Task prompt |
Every line of the data that contains the string "body" must be copied.

Source texts of formatted documents:
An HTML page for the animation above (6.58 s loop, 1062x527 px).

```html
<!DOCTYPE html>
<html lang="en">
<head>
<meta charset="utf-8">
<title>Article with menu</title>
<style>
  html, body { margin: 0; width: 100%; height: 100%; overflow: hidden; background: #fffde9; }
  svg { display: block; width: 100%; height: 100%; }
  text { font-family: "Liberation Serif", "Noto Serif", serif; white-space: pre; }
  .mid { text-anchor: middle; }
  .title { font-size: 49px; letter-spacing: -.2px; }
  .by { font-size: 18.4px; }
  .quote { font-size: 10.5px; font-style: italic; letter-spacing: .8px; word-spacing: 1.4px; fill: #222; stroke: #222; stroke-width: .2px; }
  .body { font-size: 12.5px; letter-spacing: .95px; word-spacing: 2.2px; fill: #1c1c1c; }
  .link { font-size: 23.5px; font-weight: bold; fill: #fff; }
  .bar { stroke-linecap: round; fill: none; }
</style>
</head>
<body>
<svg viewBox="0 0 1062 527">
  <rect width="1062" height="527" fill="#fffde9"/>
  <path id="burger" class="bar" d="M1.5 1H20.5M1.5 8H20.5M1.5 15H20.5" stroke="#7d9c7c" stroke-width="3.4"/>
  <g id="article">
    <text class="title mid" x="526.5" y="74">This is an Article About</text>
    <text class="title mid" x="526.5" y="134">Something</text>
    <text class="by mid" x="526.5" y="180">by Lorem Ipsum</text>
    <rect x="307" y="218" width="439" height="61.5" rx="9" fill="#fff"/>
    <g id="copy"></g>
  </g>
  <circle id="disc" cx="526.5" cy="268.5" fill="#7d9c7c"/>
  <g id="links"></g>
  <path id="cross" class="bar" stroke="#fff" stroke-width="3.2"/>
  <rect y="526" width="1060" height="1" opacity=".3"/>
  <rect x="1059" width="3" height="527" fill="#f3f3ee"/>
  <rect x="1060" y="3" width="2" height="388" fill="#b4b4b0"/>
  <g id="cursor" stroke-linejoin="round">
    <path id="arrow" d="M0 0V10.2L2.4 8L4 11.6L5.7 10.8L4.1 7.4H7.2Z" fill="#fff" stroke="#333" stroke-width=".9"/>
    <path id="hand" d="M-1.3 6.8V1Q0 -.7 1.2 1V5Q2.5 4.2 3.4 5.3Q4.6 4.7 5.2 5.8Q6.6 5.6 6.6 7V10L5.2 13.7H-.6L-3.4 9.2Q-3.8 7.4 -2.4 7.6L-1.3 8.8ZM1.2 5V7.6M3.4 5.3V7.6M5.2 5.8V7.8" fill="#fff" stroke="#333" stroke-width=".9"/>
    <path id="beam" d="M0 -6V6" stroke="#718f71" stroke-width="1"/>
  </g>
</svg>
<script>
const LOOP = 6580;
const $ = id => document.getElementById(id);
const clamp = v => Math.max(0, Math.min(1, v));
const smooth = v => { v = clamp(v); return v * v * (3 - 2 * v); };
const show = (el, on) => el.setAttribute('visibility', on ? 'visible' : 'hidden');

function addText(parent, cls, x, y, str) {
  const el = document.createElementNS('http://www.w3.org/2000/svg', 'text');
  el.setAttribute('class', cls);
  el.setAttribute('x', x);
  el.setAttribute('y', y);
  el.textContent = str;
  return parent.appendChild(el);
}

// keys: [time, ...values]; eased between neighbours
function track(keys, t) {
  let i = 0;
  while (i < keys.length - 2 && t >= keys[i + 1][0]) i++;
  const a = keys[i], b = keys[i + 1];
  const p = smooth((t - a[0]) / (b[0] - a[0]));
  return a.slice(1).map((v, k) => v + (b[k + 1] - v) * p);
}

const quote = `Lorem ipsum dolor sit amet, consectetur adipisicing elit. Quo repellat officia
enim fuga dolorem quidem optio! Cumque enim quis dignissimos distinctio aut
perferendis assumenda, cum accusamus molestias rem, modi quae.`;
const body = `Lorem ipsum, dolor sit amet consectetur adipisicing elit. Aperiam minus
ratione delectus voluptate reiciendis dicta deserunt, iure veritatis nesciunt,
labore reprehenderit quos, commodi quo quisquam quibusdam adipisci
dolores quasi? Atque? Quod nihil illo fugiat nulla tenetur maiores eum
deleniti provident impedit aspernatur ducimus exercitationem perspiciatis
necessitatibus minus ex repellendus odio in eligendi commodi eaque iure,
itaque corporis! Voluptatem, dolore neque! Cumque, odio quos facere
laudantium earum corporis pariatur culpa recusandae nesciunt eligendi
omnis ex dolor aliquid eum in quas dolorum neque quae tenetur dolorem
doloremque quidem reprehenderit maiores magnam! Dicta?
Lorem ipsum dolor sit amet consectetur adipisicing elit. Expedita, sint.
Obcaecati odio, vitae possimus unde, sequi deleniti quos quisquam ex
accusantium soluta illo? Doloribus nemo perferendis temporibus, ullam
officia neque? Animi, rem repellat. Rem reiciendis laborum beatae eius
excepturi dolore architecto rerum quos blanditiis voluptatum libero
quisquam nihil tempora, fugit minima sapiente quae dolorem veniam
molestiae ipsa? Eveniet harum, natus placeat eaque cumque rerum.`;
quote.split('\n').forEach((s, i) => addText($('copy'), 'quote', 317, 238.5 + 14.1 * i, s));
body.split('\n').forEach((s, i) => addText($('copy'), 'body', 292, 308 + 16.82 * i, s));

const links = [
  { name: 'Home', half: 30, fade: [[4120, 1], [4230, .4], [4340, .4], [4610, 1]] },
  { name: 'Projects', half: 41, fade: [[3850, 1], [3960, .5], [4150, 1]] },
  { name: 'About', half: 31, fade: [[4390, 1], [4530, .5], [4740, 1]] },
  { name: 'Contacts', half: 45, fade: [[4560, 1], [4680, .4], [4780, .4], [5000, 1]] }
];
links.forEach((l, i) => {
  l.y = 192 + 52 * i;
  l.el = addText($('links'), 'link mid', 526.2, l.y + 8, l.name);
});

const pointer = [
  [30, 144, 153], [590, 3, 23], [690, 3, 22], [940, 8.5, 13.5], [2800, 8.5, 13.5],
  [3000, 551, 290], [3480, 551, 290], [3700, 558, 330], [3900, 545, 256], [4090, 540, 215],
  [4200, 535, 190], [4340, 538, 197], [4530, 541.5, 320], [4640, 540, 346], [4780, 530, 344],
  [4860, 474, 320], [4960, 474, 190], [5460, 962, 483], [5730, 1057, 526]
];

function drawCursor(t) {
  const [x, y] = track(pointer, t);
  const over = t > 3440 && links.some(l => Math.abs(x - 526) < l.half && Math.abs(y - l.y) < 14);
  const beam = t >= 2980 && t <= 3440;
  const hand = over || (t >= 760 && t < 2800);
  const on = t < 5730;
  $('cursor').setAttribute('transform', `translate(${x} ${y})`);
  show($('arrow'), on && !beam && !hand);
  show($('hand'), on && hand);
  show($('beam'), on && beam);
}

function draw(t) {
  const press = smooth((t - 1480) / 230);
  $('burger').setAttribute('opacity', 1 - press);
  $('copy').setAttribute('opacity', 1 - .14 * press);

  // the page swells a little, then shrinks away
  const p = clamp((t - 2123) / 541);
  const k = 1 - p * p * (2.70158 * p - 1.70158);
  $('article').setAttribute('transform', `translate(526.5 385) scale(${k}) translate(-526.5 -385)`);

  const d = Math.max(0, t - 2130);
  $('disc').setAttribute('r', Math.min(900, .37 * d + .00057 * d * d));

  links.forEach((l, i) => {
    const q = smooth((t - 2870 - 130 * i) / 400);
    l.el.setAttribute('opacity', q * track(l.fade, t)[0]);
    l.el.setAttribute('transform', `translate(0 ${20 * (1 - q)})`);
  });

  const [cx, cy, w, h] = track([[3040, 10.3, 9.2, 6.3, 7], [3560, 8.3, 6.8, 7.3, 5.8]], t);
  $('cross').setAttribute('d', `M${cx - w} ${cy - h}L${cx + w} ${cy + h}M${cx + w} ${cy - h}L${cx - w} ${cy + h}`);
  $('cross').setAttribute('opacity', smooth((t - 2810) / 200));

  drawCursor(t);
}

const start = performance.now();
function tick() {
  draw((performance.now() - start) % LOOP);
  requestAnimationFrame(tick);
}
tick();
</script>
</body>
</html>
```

Answer below |
  html, body { margin: 0; width: 100%; height: 100%; overflow: hidden; background: #fffde9; }
  .body { font-size: 12.5px; letter-spacing: .95px; word-spacing: 2.2px; fill: #1c1c1c; }
<body>
const body = `Lorem ipsum, dolor sit amet consectetur adipisicing elit. Aperiam minus
body.split('\n').forEach((s, i) => addText($('copy'), 'body', 292, 308 + 16.82 * i, s));
</body>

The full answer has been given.